Last year the company also celebrated its tenth anniversary, and we welcomed our 100,000th member in July. Nevertheless, it occurred to us that not everybody is familiar with all that we do...
From a follow up survey of attendees to Econsultancy's Digital Cream event in March, one common theme was that companies, specifically brands, are struggling to find the right talent for the right roles.
Having just read the post on the launch of Adzuna, a social search engine which aggregates job ads from a range of sources, I got thinking about the role of job boards within digital marketing and e-commerce, and how they could be improved to make life easier for employers, recruiters and candidates.
Social media is all about people, and as social role's prominence as a business tool continues to grow, and according to software provider EPiServer, there will soon be substantial growth in the number of people -- 'community managers' -- who are hired to manage social media.
In a survey of 250 senior marketing executives in the UK, EPiServer found that nearly three-quarters of companies are involved with online communities or planned to be within the next 12 months.
As would be expected, much of the activity in this area is taking place on popular third party-owned sites like Facebook, Twitter and LinkedIn.
Launched this week, Adzuna is a social search engine which aggregates job ads from a range of sources, as well as linking with users' Facebook and LinkedIn accounts.
I've been asking co-founder Andrew Hunter about the company, its funding and the challenges involved with building it.
Recruiting great employees can be a significant undertaking, and in some industries, such as technology, many companies are finding it downright difficult.
But according to a survey conducted by Dice.com, there may be a way to find talent, and pass less for it: offer telecommuting.
On May 1 this year, theMediaFlow was a year old and looking toward the next stage of development which includes building the team. I find therefore, I’m rather highly-tuned to any mention of recruitment, job-seeking and job searching within the industry.
When I saw this tweet from Lyndon Antcliff (@Lyndoman) on Monday, I couldn’t help but agree that the CV/resume is dead and think there’s a number of reasons why this is the case.
PeoplePerHour.com, which has been described as an 'eBay for business', is an online marketplace which allows freelancers to advertise for work, and small businesses to outsource work.
I've been talking to founder and CEO Xenios Thrasyvoulou about the business...
TwitterJobSearch is a natural language search engine that reviews all of the tweets about jobs to identify which ones are offers of employment, and lists them on its site.
It was developed by Workdigital Ltd, a vertical search company that also founded both workhound.co.uk. I've been talking to co-founder Bill Fischer about TwitterJobSearch...
The impact of the Great Recession on global workforces has been huge. Around the world, countless employers have been forced to lay off workers, make painful cuts and change the structures of their businesses.
The tech industry has not been immune. Stalwarts such as Microsoft, Google and Adobe are among those that have laid off employees and contractors.

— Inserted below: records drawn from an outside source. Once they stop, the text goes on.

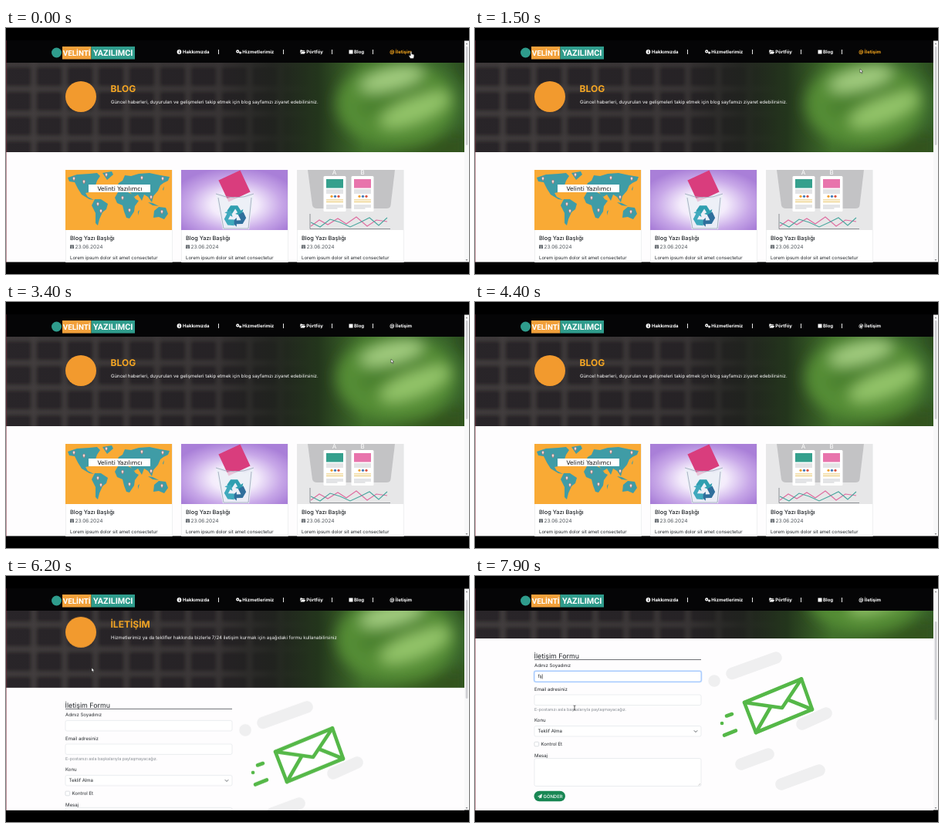
An HTML page for the animation above (8000 ms loop, 600 px wide and 319 px high).

```html
<!DOCTYPE html>
<html lang="tr">
<head>
<meta charset="utf-8">
<title>Blog ve İletişim</title>
<style>
  html, body { margin: 0; width: 100%; height: 100%; overflow: hidden; background: #000; }
  svg { display: block; width: 100vw; height: 100vh; }
  text { font-family: Inter, "Open Sans", sans-serif; font-size: 6.05px; fill: #212529; text-rendering: geometricPrecision; }
  .nav text, .brand { font-weight: 700; fill: #fff; }
  .brand { font: 700 9.8px Roboto, "Liberation Sans", sans-serif; text-anchor: middle; }
  .brand .wide { font-size: 10.8px; }
  .head { font-size: 12px; font-weight: 700; fill: #f5a623; }
  .lead { fill: #fff; }
  .title { font-size: 7.4px; font-weight: 500; }
  .date { font-size: 6.6px; fill: #50565c; }
  .small { font-size: 5.4px; fill: #858b91; }
  .field { fill: #fff; stroke: #dee2e6; stroke-width: .6; }

  /* One shared 8 s timeline: 1% = 80 ms */
  .move, .scroll, .thumb, .link { animation: 8s linear infinite; }
  .cut { animation: 8s steps(1, end) infinite; }
  .move { animation-name: move; }
  .scroll { animation-name: scroll; }
  .thumb { animation-name: thumb; }
  .link { animation-name: link; }
  .blog { animation-name: blog; }
  .contact { animation-name: contact; }
  .hand { animation-name: hand; }
  .arrow { animation-name: arrow; }
  .beam { animation-name: beam; }
  .focus { animation-name: focus; }
  .key1 { animation-name: key1; }
  .key2 { animation-name: key2; }

  @keyframes move {
    0%, 9% { transform: translate(525px, 31px); }
    16% { transform: translate(509px, 42px); }
    18.75% { transform: translate(499px, 53px); }
    23% { transform: translate(499px, 63px); }
    30%, 46% { transform: translate(499px, 74px); }
    51% { transform: translate(499px, 56px); }
    55%, 57% { transform: translate(499px, 29px); }
    61%, 69% { transform: translate(500.5px, 33px); }
    72% { transform: translate(320px, 78px); }
    76%, 79% { transform: translate(111px, 119px); }
    86%, 91% { transform: translate(117px, 131px); }
    98%, 100% { transform: translate(129px, 171px); }
  }
  @keyframes scroll {
    0%, 76% { transform: translateY(0); }
    77.5% { transform: translateY(-16px); }
    83%, 100% { transform: translateY(-80px); }
  }
  @keyframes thumb {
    0%, 76% { transform: translateY(0); }
    77.5% { transform: translateY(7px); }
    83%, 100% { transform: translateY(35px); }
  }
  @keyframes link {
    0%, 18.8% { fill: #f5a61d; }
    21.5%, 56% { fill: #fff; }
    58%, 69.5% { fill: #f5a61d; }
    72%, 100% { fill: #fff; }
  }
  @keyframes blog { 0% { opacity: 1; } 61.25%, 100% { opacity: 0; } }
  @keyframes contact { 0% { opacity: 0; } 61.25%, 100% { opacity: 1; } }
  @keyframes hand { 0% { opacity: 1; } 16.25% { opacity: 0; } 56.25% { opacity: 1; } 70%, 100% { opacity: 0; } }
  @keyframes arrow { 0% { opacity: 0; } 16.25% { opacity: 1; } 56.25% { opacity: 0; } 70% { opacity: 1; } 85%, 100% { opacity: 0; } }
  @keyframes beam { 0% { opacity: 0; } 85%, 100% { opacity: 1; } }
  @keyframes focus { 0% { opacity: 0; } 87.5%, 100% { opacity: 1; } }
  @keyframes key1 { 0% { opacity: 0; } 92.5% { opacity: 1; } 96.25%, 100% { opacity: 0; } }
  @keyframes key2 { 0% { opacity: 0; } 96.25%, 100% { opacity: 1; } }
</style>
</head>
<body>
<svg viewBox="0 0 600 319" preserveAspectRatio="none">
  <defs>
    <clipPath id="page"><rect y="16" width="594" height="287.5"/></clipPath>
    <clipPath id="hero"><rect y="45" width="594" height="116"/></clipPath>
    <filter id="soft" x="-20%" y="-20%" width="140%" height="140%"><feGaussianBlur stdDeviation="2.8"/></filter>
    <filter id="haze" x="-50%" y="-50%" width="200%" height="200%"><feGaussianBlur stdDeviation="9"/></filter>
    <pattern id="keys" width="40" height="32" patternUnits="userSpaceOnUse" patternTransform="translate(-4 47)">
      <rect width="40" height="32" fill="#474243"/>
      <rect x="3" y="3" width="34" height="26" rx="4" fill="#2b2829"/>
    </pattern>
    <linearGradient id="shade">
      <stop offset="0" stop-color="#1d1b1c" stop-opacity=".1"/>
      <stop offset=".45" stop-color="#1d1b1c" stop-opacity=".3"/>
      <stop offset=".58" stop-color="#1f221d" stop-opacity=".85"/>
      <stop offset=".68" stop-color="#23351c"/>
      <stop offset=".78" stop-color="#3f6e2a"/>
      <stop offset="1" stop-color="#35602a"/>
    </linearGradient>
    <radialGradient id="lilac" cx=".5" cy=".58" r=".62">
      <stop offset="0" stop-color="#fff"/>
      <stop offset=".35" stop-color="#f3ebfb"/>
      <stop offset=".7" stop-color="#c8a8e8"/>
      <stop offset="1" stop-color="#a97fd8"/>
    </radialGradient>
    <path id="pin" d="M0 3C-2.2 0-1.5-1.8 0-1.8S2.2 0 0 3Z" fill="#f3e6e6" stroke="#c0605c" stroke-width=".6"/>
    <path id="turn" d="M-4.5-11.5H3L6.5-6 9-7.5 7.5-.5.5-2.5 3-4 .5-8-3-2.5-8.5-5.7Z"/>
    <g id="calendar">
      <path d="M0-4.6H5V0H0Z" fill="#50565c"/>
      <path d="M.6-3H4.4M1.2-1.8H3.9M1.2-.8H3.9" stroke="#fff" stroke-width=".5"/>
    </g>
    <g id="cardBody">
      <rect x=".3" y=".3" width="138" height="140" fill="#fff" stroke="#e4e6e8" stroke-width=".6"/>
      <text class="title" x="6" y="91">Blog Yazı Başlığı</text>
      <use href="#calendar" x="6" y="102"/>
      <text class="date" x="12.5" y="102">23.06.2024</text>
      <text x="6" y="116">Lorem ipsum dolor sit amet consectetur</text>
    </g>
    <g id="sheet">
      <rect width="29" height="46" rx="1.5" fill="#fff"/>
      <rect x="3.5" y="4" width="22" height="11.5"/>
      <path d="M3.5 18H25.5M3.5 20H25.5M3.5 22H25.5M3.5 38H25.5M3.5 40H25.5M3.5 42H18" stroke="#b9bbc0" stroke-width=".8"/>
      <path d="M3.5 31H25.5M3.5 33.5H25.5" stroke="#e9c66a" stroke-width="1.2"/>
      <circle cx="10.5" cy="26.3" r="1.6" fill="#f0a030"/>
      <circle cx="15" cy="26.3" r="1.6" fill="#3e79b8"/>
      <circle cx="19.5" cy="26.3" r="1.6" fill="#d9533f"/>
    </g>
  </defs>

  <rect width="600" height="319"/>

  <g clip-path="url(#page)">
    <rect y="16" width="594" height="288" fill="#fefdfe"/>

    <g class="scroll">
      <!-- Hero backdrop -->
      <g clip-path="url(#hero)">
        <rect y="45" width="594" height="116" fill="#2f2c2d"/>
        <rect x="-10" y="36" width="620" height="134" fill="url(#keys)" filter="url(#soft)"/>
        <rect y="45" width="594" height="116" fill="url(#shade)"/>
        <g filter="url(#haze)">
          <ellipse cx="506" cy="98" rx="78" ry="56" fill="#548d35"/>
          <ellipse cx="500" cy="66" rx="42" ry="13" fill="#a3cd80" transform="rotate(-14 500 66)"/>
          <ellipse cx="530" cy="106" rx="48" ry="16" fill="#93c469" transform="rotate(-22 530 106)"/>
          <path d="M455 100L545 74 552 82 465 112Z" fill="#447a2b"/>
          <path d="M470 170L600 130V175Z" fill="#30531f"/>
          <path d="M572 38H612V92Z" fill="#2a4a1e"/>
        </g>
      </g>
      <circle cx="97" cy="89" r="20" fill="#f29a2e"/>

      <!-- Blog page -->
      <g class="cut blog">
        <text class="head" x="135.5" y="83.4">BLOG</text>
        <text class="lead" x="136" y="97.5">Güncel haberleri, duyuruları ve gelişmeleri takip etmek için blog sayfamızı ziyaret edebilirsiniz.</text>
        <use href="#cardBody" x="77" y="184"/>
        <use href="#cardBody" x="227" y="184"/>
        <use href="#cardBody" x="377" y="184"/>

        <rect x="77" y="184" width="138" height="78" fill="#f9aa35"/>
        <g fill="#3f9ca6">
          <path d="M80 194L92 190 108 189 118 188 122 192 118 198 116 204 111 208 108 213 103 214 106 219 114 223 108 222 98 216 93 208 89 200 82 199Z"/>
          <path d="M125 188L137 186 139 190 131 197Z"/>
          <path d="M115 222L123 222 132 228 130 235 125 239 121 248 119 256 116 253 116 240 111 230Z"/>
          <path d="M145 213L156 212 164 216 168 222 172 224 167 231 166 238 160 247 156 246 153 238 151 230 144 227 141 220Z"/>
          <path d="M143 208L146 201 151 198 154 191 162 192 172 189 186 188 200 191 212 193 210 198 204 201 200 204 197 211 191 218 189 226 184 219 179 216 176 224 171 216 166 219 160 212 154 209 148 211Z"/>
          <path d="M192 237L198 232 207 233 210 241 205 248 198 245 191 246ZM171 238L173 236 171 243ZM184 226L190 230 198 231 190 227ZM203 209L205 205 204 211Z"/>
        </g>
        <use href="#pin" x="88" y="195"/><use href="#pin" x="101" y="199"/>
        <use href="#pin" x="130" y="190"/><use href="#pin" x="119" y="228"/>
        <use href="#pin" x="123" y="237"/><use href="#pin" x="151" y="220"/>
        <use href="#pin" x="160" y="236"/><use href="#pin" x="176" y="194"/>
        <use href="#pin" x="203" y="195"/><use href="#pin" x="188" y="219"/>
        <use href="#pin" x="202" y="238"/>
        <rect x="107" y="203" width="80" height="10" fill="#fff"/>
        <text x="147.5" y="210.6" text-anchor="middle" style="font:500 7.6px 'DejaVu Sans',sans-serif;fill:#111">Velinti Yazılımcı</text>

        <rect x="227" y="184" width="138" height="78" fill="url(#lilac)"/>
        <path d="M272 215H321L315 261H281Z" fill="#e4e9f2" opacity=".7"/>
        <rect x="-15.5" y="-15.5" width="31" height="31" fill="#d93d7d" transform="translate(296 205) rotate(-25)"/>
        <path d="M272 216L284 221 297 219 310 222 321 216 315 261H281Z" fill="#eef2f8" opacity=".75"/>
        <path d="M272 215Q297 225 321 215M275 220L282 260H314L318 220" fill="none" stroke="#a9b2c4" stroke-width="1"/>
        <g transform="translate(296.5 244) scale(1.2)">
          <use href="#turn" fill="#2f9fb0"/>
          <use href="#turn" fill="#2f6f9c" transform="rotate(120)"/>
          <use href="#turn" fill="#3fa9bd" transform="rotate(240)"/>
        </g>

        <rect x="377" y="184" width="138" height="78" fill="#e7e7e8"/>
        <path d="M391 184H504L498.500 230Q498 234 493 234H403Q398 234 397 230Z" fill="#c3c3c5"/>
        <text x="425.5" y="190" text-anchor="middle" style="font-size:8px;fill:#fff">A</text>
        <text x="462" y="190" text-anchor="middle" style="font-size:8px;fill:#fff">B</text>
        <use href="#sheet" x="411.5" y="192" fill="#35a08d"/>
        <use href="#sheet" x="447.5" y="192" fill="#e874ac"/>
        <g fill="none" stroke-width="1.1">
          <path d="M394 241V260.5H498" stroke="#777b82" stroke-width=".8"/>
          <path d="M395 257L406 249 417 255 430 247 441 254 454 245 468 257 480 249 494 251" stroke="#df6c9f"/>
          <path d="M395 252L407 258 420 248 433 252 446 258 459 252 471 246 483 256 494 246" stroke="#4aa79f"/>
        </g>
      </g>

      <!-- Contact page -->
      <g class="cut contact">
        <rect y="161" width="594" height="230" fill="#fefdfe"/>
        <text class="head" x="135.5" y="83.4">İLETİŞİM</text>
        <text class="lead" x="136" y="97.5">Hizmetlerimiz ya da teklifler hakkında bizlerle 7/24 iletişim kurmak için aşağıdaki formu kullanabilirsiniz</text>

        <text x="76.5" y="186.5" style="font-size:8.9px">İletişim Formu</text>
        <path d="M77 188.5H293" stroke="#4b4f53" stroke-width=".8"/>
        <text x="77" y="198">Adınız Soyadınız</text>
        <rect class="field" x="77" y="203.5" width="216" height="13.5" rx="2"/>
        <text x="77" y="229">Email adresiniz</text>
        <rect class="field" x="77" y="234" width="216" height="13.5" rx="2"/>
        <text class="small" x="77" y="255.3">E-postanızı asla başkalarıyla paylaşmayacağız.</text>
        <text x="77" y="269.3">Konu</text>
        <rect class="field" x="77" y="274.5" width="216" height="13.5" rx="2"/>
        <text x="81.5" y="283.4">Teklif Alma</text>
        <path d="M283.8 280.3L286 282.5 288.2 280.3" fill="none" stroke="#343a40" stroke-width=".8"/>
        <rect class="field" x="77" y="295.2" width="5.6" height="5.6" rx="1.2" style="stroke:#c3c8ce"/>
        <text x="85.5" y="300.2">Kontrol Et</text>
        <text x="77" y="315">Mesaj</text>
        <rect class="field" x="77" y="316.5" width="216" height="36" rx="2"/>
        <path d="M289.5 351.5L292 349M291 351.5L292 350.5" stroke="#888" stroke-width=".4"/>
        <rect x="76.5" y="358.7" width="40.5" height="13.6" rx="6.8" fill="#198754"/>
        <path d="M81 366L87 362.5 86 368.3 84 367.3 83 368.8V366.8L86 363.8 82.3 366.6Z" fill="#fff"/>
        <text x="88.5" y="367.6" style="fill:#fff;font-weight:500;font-size:5.9px">GÖNDER</text>

        <g class="cut focus">
          <rect x="76.4" y="202.9" width="217.2" height="14.7" rx="2.6" fill="#fff" stroke="#c2dbfe" stroke-width="1.4"/>
          <rect x="77" y="203.5" width="216" height="13.5" rx="2" fill="#fff" stroke="#86b7fe" stroke-width=".7"/>
          <g class="cut key1"><text x="81.5" y="212.4">f</text><path d="M84.2 207.3V213.5" stroke="#222" stroke-width=".6"/></g>
          <g class="cut key2"><text x="81.5" y="212.4">fş</text><path d="M87.3 207.3V213.5" stroke="#222" stroke-width=".6"/></g>
        </g>

        <g fill="none" stroke-linecap="round" stroke-linejoin="round">
          <path d="M310 216H310.1M333 206.5L390 186M424 272L455 258M345 324L380 311M397 350L446 332" stroke="#efeff0" stroke-width="15.5"/>
          <g stroke="#55b848" stroke-width="4.6">
            <path d="M349 244L423 213.5 437 253 364 283Z" fill="#fff"/>
            <path d="M349 244L398 251 423 213.5M364 283L383 250M437 253L407 241"/>
            <path d="M326 261.5L333 259M320 271H320.1M323 286.5L338 280.5"/>
          </g>
        </g>
      </g>
    </g>

    <!-- Fixed navigation -->
    <rect y="16" width="594" height="29" fill="#050506"/>
    <circle cx="65.5" cy="32" r="6.5" fill="#2f9c8c"/>
    <rect x="73" y="24" width="37.5" height="16.5" fill="#f2a03a"/>
    <rect x="110.5" y="24" width="56.5" height="16.5" fill="#2f9c8c"/>
    <text class="brand" x="91.7" y="36">VELİNTİ</text>
    <text class="brand" x="138.7" y="36"><tspan class="wide">YAZILIMCI</tspan></text>
    <g class="nav">
      <circle cx="224.5" cy="31" r="2.9" fill="#fff"/>
      <path d="M224.5 29V29.8M224.5 30.5V32.8" stroke="#050506" stroke-width=".9"/>
      <text x="229" y="33.2">Hakkımızda</text>
      <g fill="none" stroke="#fff">
        <circle cx="300.2" cy="30.4" r="1.4" stroke-width="1.3"/>
        <circle cx="303.6" cy="32" r="1" stroke-width="1.1"/>
      </g>
      <text x="306.3" y="33.2">Hizmetlerimiz</text>
      <path d="M381.3 28.4H383.7L384.5 29.3H387V30.4H382.7L381.3 32.8ZM383 31H388.2L386.7 33.6H381.5Z" fill="#fff"/>
      <text x="389.2" y="33.2">Pörtföy</text>
      <rect x="444.5" y="28.5" width="5" height="5" fill="#fff"/>
      <text x="451" y="33.2">Blog</text>
      <path d="M275.5 28V34M359.5 28V34M422.5 28V34M475.5 28V34" stroke="#fff" stroke-width=".9"/>
      <text class="link" x="497.3" y="33" style="font-size:6.3px">@</text>
      <text class="link" x="504.8" y="33.2">İletişim</text>
    </g>
    <rect y="16" width=".9" height="288" fill="#7c2438" opacity=".55"/>
  </g>

  <!-- Scrollbar -->
  <rect x="594" y="16.500" width="6" height="287" fill="#f8f8f9"/>
  <rect class="thumb" x="595.7" y="24" width="2.8" height="128" rx="1.4" fill="#cfcfd3"/>
  <path d="M595.6 21.2L597 19.2 598.4 21.2ZM595.6 300L597 302 598.4 300Z" fill="#88888b"/>

  <!-- Pointer -->
  <g class="move">
    <path class="cut hand" d="M-.8 0Q0-1 .8 0V2.7L3.8 3.5V6L3 8.5H-1L-3 5Q-2.5 4-.8 5Z" fill="#fff" stroke="#222" stroke-width=".5"/>
    <path class="cut arrow" d="M0 0V5L1.1 4 2 6 2.9 5.6 2 3.7H3.6Z" fill="#fff" stroke="#222" stroke-width=".5"/>
    <path class="cut beam" d="M-1.4-3Q0-3 0-2.3 0-3 1.4-3M0-2.3V2.3M-1.4 3Q0 3 0 2.3 0 3 1.4 3" fill="none" stroke="#222" stroke-width=".7"/>
  </g>
</svg>
</body>
</html>
```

Love it or hate it, Twitter is hot. So much so that it received $48m in free media coverage over the past 30 days by one estimate.
But Twitter faces some major challenges and not everything is rosy in Twitterville. A flurry of job listings the company posted over the weekend hints that Twitter is looking to hire the talent it needs to keep the company from falling off the tracks.
If you're an unemployed developer looking to build up your skill set while you sit on the sidelines, Adobe has a deal for you.
If you can vouch for your unemployment, it's offering up a $699 software application absolutely free.
With massive layoffs hitting major companies around the world there's no shortage of people looking for jobs.
But at the same time companies are watching how much they spend and want the most bang for their buck anyway they can get it. That's true when it comes to recruiting too.